After almost 70 years, the renowned Institute for Solar System Research has moved its location from Katlenburg-Lindau in southern Lower Saxony to the north campus of the University of Göttingen. An essential motive for the change of location are the outstanding possibilities of scientific cooperation at the research location Göttingen. Participation in European and American space missions are one of the important tasks of the newly established Institute for Solar System Research. The competition for the new building of the institute was won by the architects Carpus+Partner. The building is divided into three areas: a two-storey base area, a three-storey office block hovering above it and a two-storey structure containing laboratories placed on an area of the base. The planning of the building provided patios and walkable rooftop areas with an outdoor area for the day care centre. Our task was to fulfil all functional requirements for outdoor spaces on an individually tailored site in close cooperation with the general administration and the institute’s staff. The “Scheibenwelten” on the forecourt deserve particular attention, as they serve as a kind of business card for the institute. The planetary sculpture is the result of a competition within the institute. The basic idea of the winning design contains the sun as the element determining life on earth, which is represented as an aluminium hemisphere coated with a water film. Our task has been to present this idea for the entrance area in an aesthetically appealing form.
In the spa town of Bad Hersfeld, the machine factory Babcook has abandoned its inner-city industrial area in favour of a new location in the outer area of Bad Hersfeld. The centrally located vacant site with the size of 5.5 ha was now available for any kind of urban planning projects.
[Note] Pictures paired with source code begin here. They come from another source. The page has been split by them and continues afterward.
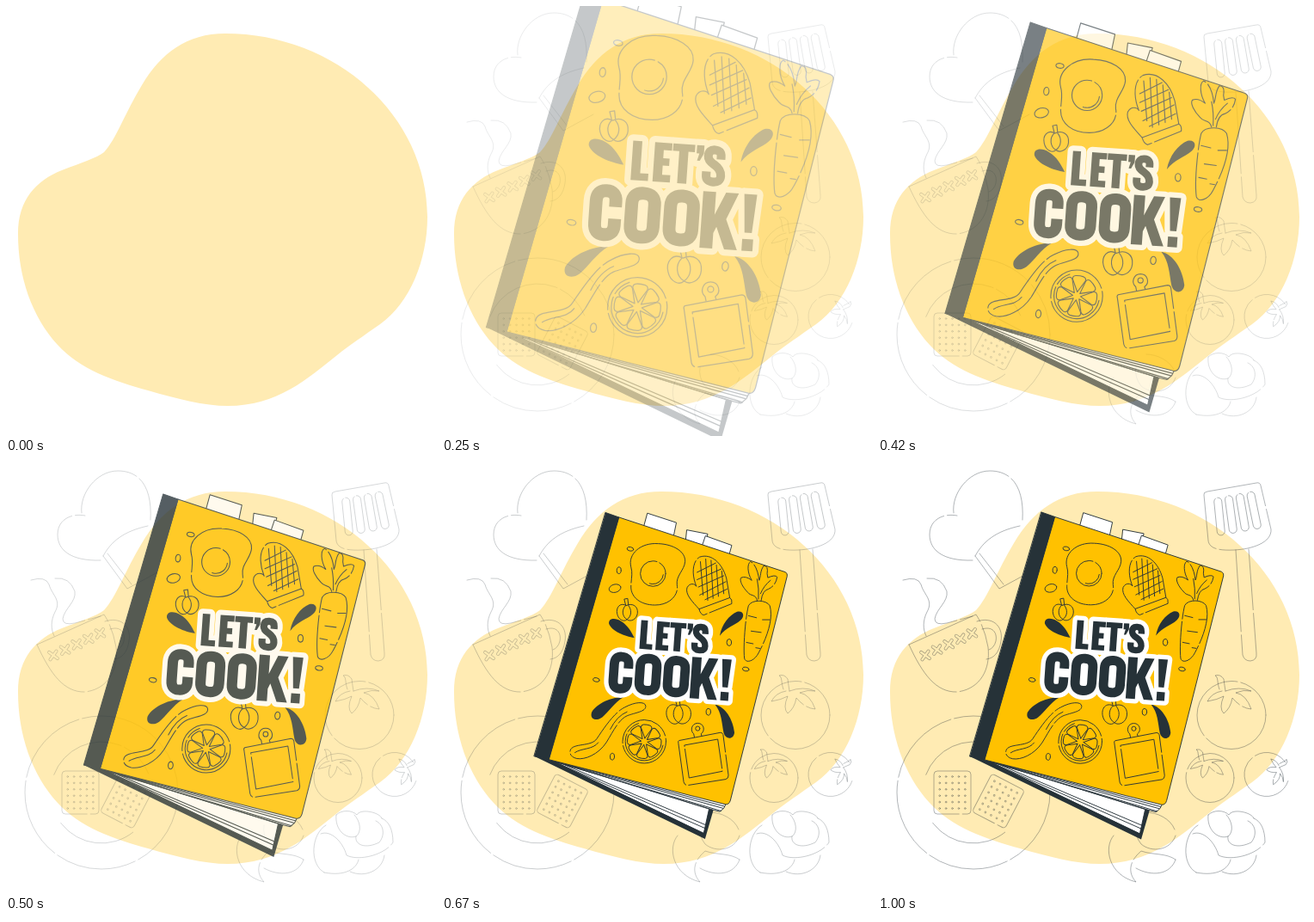
Animation of 500 by 500 pixels, one loop 1040 ms. Source, as an HTML page with a canvas:

```html
<!DOCTYPE html>
<html lang="en">
<head>
<meta charset="utf-8">
<title>Let's cook!</title>
<style>
html, body { margin: 0; width: 100%; height: 100%; overflow: hidden; background: #fff; }
canvas { display: block; width: 100vw; height: 100vh; }
</style>
</head>
<body>
<canvas id="stage" role="img" aria-label="LET'S COOK!"></canvas>
<script>
const SIZE = 500, LOOP = 1040, STEP = 1000 / 24;
const DARK = '#263238', YELLOW = '#ffc100', CREAM = '#ffebb3', WHITE = '#fff';
const CX = 257, CY = 249, BOOK_UNIT = 1.285;

const stage = document.getElementById('stage');
const view = stage.getContext('2d');
const sheet = document.createElement('canvas');
const g = sheet.getContext('2d');
let ratio = 1;

function resize() {
  ratio = Math.min(innerWidth, innerHeight) / SIZE * (window.devicePixelRatio || 1);
  stage.width = stage.height = sheet.width = sheet.height = Math.round(SIZE * ratio);
}

const cache = {};
const path = d => cache[d] || (cache[d] = new Path2D(d));
const fill = (d, color) => { g.fillStyle = color; g.fill(path(d)); };
const line = d => g.stroke(path(d));
const shape = (d, color) => { fill(d, color); line(d); };

function oval(x, y, rx, ry = rx, turn = 0, from = 0, to = Math.PI * 2) {
  g.beginPath();
  g.ellipse(x, y, rx, ry, turn, from, to);
  g.stroke();
}

function at(x, y, scale, turn, draw) {
  g.save();
  g.translate(x, y);
  g.rotate(turn);
  g.scale(scale, scale);
  draw();
  g.restore();
}

function pen(color, width) {
  g.strokeStyle = color;
  g.lineWidth = width;
  g.lineCap = g.lineJoin = 'round';
}

// Draws a group on its own sheet, then fades it in as a whole.
function layer(alpha, draw) {
  g.setTransform(1, 0, 0, 1, 0, 0);
  g.clearRect(0, 0, sheet.width, sheet.height);
  g.setTransform(ratio, 0, 0, ratio, 0, 0);
  g.save();
  draw();
  g.restore();
  view.globalAlpha = alpha;
  view.drawImage(sheet, 0, 0);
  view.globalAlpha = 1;
}

/* ---------- background ---------- */

function biscuit(x, y, turn) {
  at(x, y, 1, turn, () => {
    g.beginPath();
    g.roundRect(-21.5, -25, 43, 50, 4);
    g.stroke();
    for (let r = 0; r < 6; r++)
      for (let c = 0; c < 5; c++) oval((c - 2) * 7.4, (r - 2.5) * 7.4, 0.9);
  });
}

function leaf(x, y, scale, turn) {
  at(x, y, scale, turn, () => {
    g.lineWidth /= scale;
    line('M-11 -8C-14 -16 -12 -22 -16 -24Q-10 -26 -6 -20Q-5 -12 -4 -6');
    line('M-8 -6Q-20 -4 -25 6Q-13 4 -6 0Q-12 14 -6 20Q2 14 4 2Q14 14 26 15Q20 -2 8 -4Q17 -8 26 -6Q12 -12 -4 -6');
  });
}

function crosses() {
  const d = 'M-4.5 -4L4.5 4M4 -4.5L-4 4.5';
  for (let i = 0; i < 5; i++) at(55 + i * 13.6, 222.5 - i * 6.4, 1, -0.1, () => {
    g.lineWidth = 4;
    line(d);
    g.globalCompositeOperation = 'destination-out';
    g.strokeStyle = '#000';
    g.lineWidth = 2.4;
    line(d);
  });
}

function scenery() {
  pen('rgba(38,50,56,.4)', 0.9);
  crosses();
  g.setLineDash([95, 4]);

  // chef's hat
  line('M110 112C75 113 60 100 60 82C60 65 75 57 92 60');
  line('M88 57C85 35 105 8 130 8C158 8 170 30 168 65');
  line('M113 107L141 145L176 126M113 107C122 90 137 78 165 72M118 104L146 140');

  // steam and cup
  line('M29 135Q46 130 50 140C53 152 65 158 57 172C52 182 52 192 56 200');
  line('M57 133Q74 131 80 148C82 160 68 168 66 180Q66 188 80 185L110 177');
  line('M36 210L114 175Q124 190 128 213C131 240 118 262 92 265C68 266 52 245 36 210');
  line('M115 183C133 177 146 188 143 206C141 219 135 226 126 227M121 192C133 188 139 196 137 206Q135 214 129 216');

  // plate and biscuits
  oval(111, 382, 89);
  oval(111, 382, 59, 59, 0, 3.5, 5.9);
  oval(111, 382, 59, 59, 0, 0.9, 2.5);
  biscuit(86.5, 382, 0);
  biscuit(140, 392, 0.48);

  // spatula
  line('M379 36Q378 33 383 32L440 22Q444 21 445 25L457 76C458 91 436 99 414 100C393 101 385 97 384 89Z');
  for (let i = 0; i < 4; i++) at(397 + i * 13.4, 61 - i * 2.4, 1, -0.1 - i * 0.035, () => {
    g.beginPath();
    g.roundRect(-4.5, -22, 9, 44, 4.5);
    g.stroke();
  });
  line('M416 100L424 222Q426 229 433 229Q441 228 440 220L431 99');

  // tomatoes
  oval(411, 292, 40, 39.5);
  leaf(408, 270, 1, 0);
  oval(386, 365, 28, 28.5);
  leaf(382, 350, 0.75, 0);
  oval(452, 361, 26, 25.5, 0, 0.3, 5.7);
  leaf(464, 356, 0.58, 1.3);

  // croissants
  line('M274 432C262 446 268 478 300 486C290 475 292 462 306 450C320 455 335 452 346 460');
  line('M312 405C324 405 340 412 345 425M346 432C340 450 318 452 306 442Q298 432 300 420M346 460C340 478 318 480 300 470');
  line('M384 408C390 402 402 402 408 408C412 400 435 405 437 412M384 408C382 425 395 437 407 433C414 428 412 415 405 408');
  line('M407 433C405 443 418 448 434 440C442 430 438 418 430 415M372 420C355 430 352 465 370 475');
  line('M366 430C378 425 392 440 396 455C410 462 440 455 450 440C450 425 445 415 437 412');
  line('M370 475C395 480 408 470 410 460M440 455C438 472 418 482 400 474');
}

/* ---------- book ---------- */

function pepper(x, y, scale) {
  at(x, y, scale, 0, () => {
    g.lineWidth /= scale;
    line('M-1 -8C-10 -13 -16 -5 -14 4C-12 13 -4 16 0 12C5 16 14 12 15 3C16 -7 8 -12 -1 -8Z');
    line('M-2 -8C-8 -2 -7 8 0 12C7 7 7 -2 2 -8M-2 -9L-4 -17L1 -18L2 -9');
  });
}

function lemon(x, y) {
  oval(x, y, 32.5);
  oval(x, y, 28.5, 28.5, 0, 0.2, 4.4);
  for (let i = 0; i < 8; i++) at(x, y, 1, i * Math.PI / 4 + 0.15, () =>
    line('M5 0L20 -8Q24 -9 25 -5Q26 0 25 5Q24 9 20 8Z'));
}

function pages() {
  fill('M64 366L320 490L333 445L88 370Z', DARK);
  shape('M88 371L326 445L318 481Z', WHITE);
  line('M96 375L320 474M110 379L321 469');
  shape('M86 371L352 436L348 444L342 449L334 447Z', WHITE);
  line('M86 371L349 441M88 372L347 444M90 373L344 448');
}

function tabs() {
  shape('M234 2L277 16L272 40L228 24Z', WHITE);
  shape('M293 27L324 33L318 56L291 46Z', WHITE);
  shape('M321 36L360 50L355 68L315 54Z', WHITE);
}

function food() {
  g.setLineDash([95, 4]);
  line('M250 49C273 50 291 61 290 76C289 89 276 97 278 111C281 127 266 141 245 141C223 141 209 129 209 114C209 102 212 94 209 84C204 65 223 47 250 49Z');
  oval(242, 94, 19);
  oval(242, 94, 15.5, 15.5, 0, 0.1, 1.9);

  // oven mitt
  line('M311 147C301 136 290 125 293 115C297 107 305 109 307 113C300 96 300 76 312 69C330 63 346 79 352 101L357 130');
  line('M311 147L357 130Q361 132 360 139L318 156Q313 155 311 147Z');
  line('M313 76L317 126M321 72L324 134M329 74L332 131M337 81L340 128M345 90L348 124');
  line('M308 92L336 78M308 103L344 87M310 114L348 97M312 126L351 106M320 133L353 117');

  // carrot
  line('M385 142C390 132 412 133 417 142C423 162 412 191 400 213C394 225 381 229 379 221C377 205 380 162 385 142Z');
  line('M398 134C396 124 388 128 384 122C376 114 371 104 374 100Q381 97 390 104C383 92 383 79 388 76C396 79 400 94 401 104C404 98 402 90 408 82Q415 82 413 94L414 100Q425 95 428 99Q426 112 415 117Q406 119 404 134');
  line('M400 132Q401 116 398 102M403 124Q408 112 418 104M385 157L397 160M417 163L406 163M389 180L404 182M382 197L392 199M396 205L402 206');

  pepper(203, 150, 1.05);
  pepper(280, 302, 1.25);

  // spoon
  line('M118 359C121 347 150 354 158 341C170 323 185 301 200 294C215 286 230 285 231 292C232 301 215 302 203 307C190 313 182 331 172 347C160 365 140 373 128 371C119 369 117 364 118 359Z');
  line('M125 362C135 355 152 358 160 347M178 327Q188 307 203 301');

  lemon(229, 345.5);

  // chopping board
  line('M281 344L343 332Q346 332 347 335L355 396Q355 401 351 402L294 411Q289 411 288 406L280 348Q279 345 281 344Z');
  line('M289 351L339 342L346 390L296 400Z');
  line('M304 339L303 334C297 329 300 318 309 318C318 318 321 329 314 334L315 337');
  g.setLineDash([]);
  oval(309, 326, 3.3);

  [[208, 57, 5, 3, 0.2], [191, 89, 3.3, 5, 0.1], [185, 116, 9, 6, -0.25], [157, 253, 5, 3, 0.2],
   [181, 368, 3.3, 5, 0.1], [325, 301, 3.5, 5, 0.1], [356, 197, 3.5, 5, 0], [381, 237, 5, 3, 0.2]]
    .forEach(d => oval(...d));
}

function splashes() {
  fill('M214 190C200 188 180 180 176 169C175 160 186 160 194 165C204 171 209 180 214 190Z', DARK);
  fill('M342 187C345 170 356 156 368 151C378 149 380 158 373 164C364 172 352 174 342 187Z', DARK);
  fill('M198 279C180 279 158 288 150 302C147 313 158 315 166 309C175 302 184 287 198 279Z', DARK);
  fill('M335 290C350 293 362 312 364 332C363 343 351 343 348 333C345 318 345 302 335 290Z', DARK);
}

// Condensed poster lettering: straight glyphs are filled, round ones stroked.
const O = x => `M${x} -43Q${x} -55 ${x + 12.5} -55Q${x + 25} -55 ${x + 25} -43V-19Q${x + 25} -7 ${x + 12.5} -7Q${x} -7 ${x} -19Z`;
const WORDS = [
  { x: 221.5, y: 206.5, weight: 9.5,
    solid: 'M0 0V-43H10V-8H19V0ZM24 0V-43H43V-35H34V-26H41V-18H34V-8H43V0ZM44 -43H68V-35H61V0H51V-35H44ZM70 -43H78V-34L74 -26H71L73 -34H70Z',
    round: 'M97 -29V-32Q97 -39 90 -39Q83 -39 83 -32Q83 -27 90 -23Q98 -18 98 -11Q98 -4 90 -4Q82 -4 82 -11V-15' },
  { x: 174, y: 272, weight: 14,
    solid: 'M123 0V-62H137V-37L148 -62H162L150 -33L164 0H150L140 -24L137 -17V0ZM168 -62H182L179 -20H171ZM169 -13H181V0H169Z',
    round: 'M28.5 -38V-44Q28.5 -55 17.5 -55Q7 -55 7 -43V-19Q7 -7 17.5 -7Q28.5 -7 28.5 -18V-25' + O(46) + O(88.5) }
];

function title() {
  const HALO = 13.5;
  for (const w of WORDS) at(w.x, w.y, 1, 0.07, () => {
    pen(WHITE, HALO);
    line(w.solid);
    g.lineWidth = w.weight + HALO;
    line(w.round);
  });
  for (const w of WORDS) at(w.x, w.y, 1, 0.07, () => {
    fill(w.solid, DARK);
    g.strokeStyle = DARK;
    g.lineWidth = w.weight;
    g.lineCap = 'butt';
    line(w.round);
  });
}

function book(scale) {
  at(CX, CY, scale / BOOK_UNIT, 0, () => {
    g.translate(-CX, -CY);
    pen(DARK, 1.2);
    pages();
    tabs();
    shape('M191 8L440 90Q444 92 443 96L358 432Q356 439 350 438L86 371Z', YELLOW);
    shape('M171 1L191 8L86 371L64 366Z', DARK);
    g.translate(0, -1.5);
    food();
    splashes();
    title();
  });
}

/* ---------- timing ---------- */

// cubic-bezier(.36, -.01, .5, 1.38): overshoots, then settles
function ease(t) {
  const curve = (u, a, b) => 3 * (1 - u) * (1 - u) * u * a + 3 * (1 - u) * u * u * b + u * u * u;
  let lo = 0, hi = 1;
  for (let i = 0; i < 24; i++) {
    const mid = (lo + hi) / 2;
    if (curve(mid, 0.36, 0.5) < t) lo = mid; else hi = mid;
  }
  return curve(lo, -0.01, 1.38);
}

function render(ms) {
  const step = Math.floor((ms + 5) / STEP);
  view.setTransform(ratio, 0, 0, ratio, 0, 0);
  view.fillStyle = WHITE;
  view.fillRect(0, 0, SIZE, SIZE);
  view.fillStyle = CREAM;
  view.fill(path('M255 32C384 32 490 128 490 245C490 295 470 345 435 370C415 384 400 394 385 406C350 434 315 465 258 465C230 465 200 457 165 447C125 436 85 422 60 394C30 361 14 315 14 265C14 225 35 203 65 191C88 182 105 177 114 170C128 155 138 125 158 92C180 55 210 32 255 32Z'));
  if (step < 2) return;
  const t = Math.min(1, step / 24 + 0.02);
  const e = ease(t);
  view.setTransform(1, 0, 0, 1, 0, 0);
  layer(t, scenery);
  layer(Math.min(1, Math.max(0, e)), () => book(1.5 - 0.5 * e));
}

const start = performance.now();
function tick() {
  render((performance.now() - start) % LOOP);
  requestAnimationFrame(tick);
}

addEventListener('resize', resize);
resize();
tick();
</script>
</body>
</html>
```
This rather rare event holds opportunities for site development. When deciding on the future of the new building site, great importance was attached to the participation of the citizens, thus making an untypical approach for modern urban development possible: Instead of a development taking up most of the site space, modern open space planning should be performed. The adjacent former industrial buildings now offer place for cultural and educational institutions.
The Geis, a small river that used to run underground the city centre and could now be uncovered, is one of the defining features of the remodelled site. In addition to its extensive offer to relax and walk, the area is also particularly geared to the needs of neighbouring schools and day-care centres. Areas around the shallow brook were conceived as an “open classroom”, also a generous sand and water play area resumes the main topic “water”. The wishes expressed in the referendum were managed to be taken into account by the Schildepark project through a varied use of space and the exposed water body. It makes a contribution to the ecological upgrading and flood management of the location. Furthermore, it was due to its holistic view, i.a. awarded with the German Urban Development Award 2014.
After the fall of the Berlin Wall in 1989, a barracks area of around 100 ha was re-purposed within a few years for residential, commercial and university buildings. From the Zieten Barracks now evolve the Göttingen terraces: The strongly rising southwest slope was terraced for the barracks buildings. The presented green corridor lies in the centre of the conversion area and connects the converted barracks buildings with the neighbouring residential area and the Göttingen forest. Overgrown green slopes and a terrace used for sports purposes form the historical structure for the new green corridor. The centrepiece is a new square, a “public terrace”. The rising slope was terraced with metal benches in reference to the topography of the entire area. The play sculptures are visible from afar in the approximately 500 m long green belt. With the red colour of the seats and metal discs and the semi-circular metal ball, accents are set even in the dull winter months.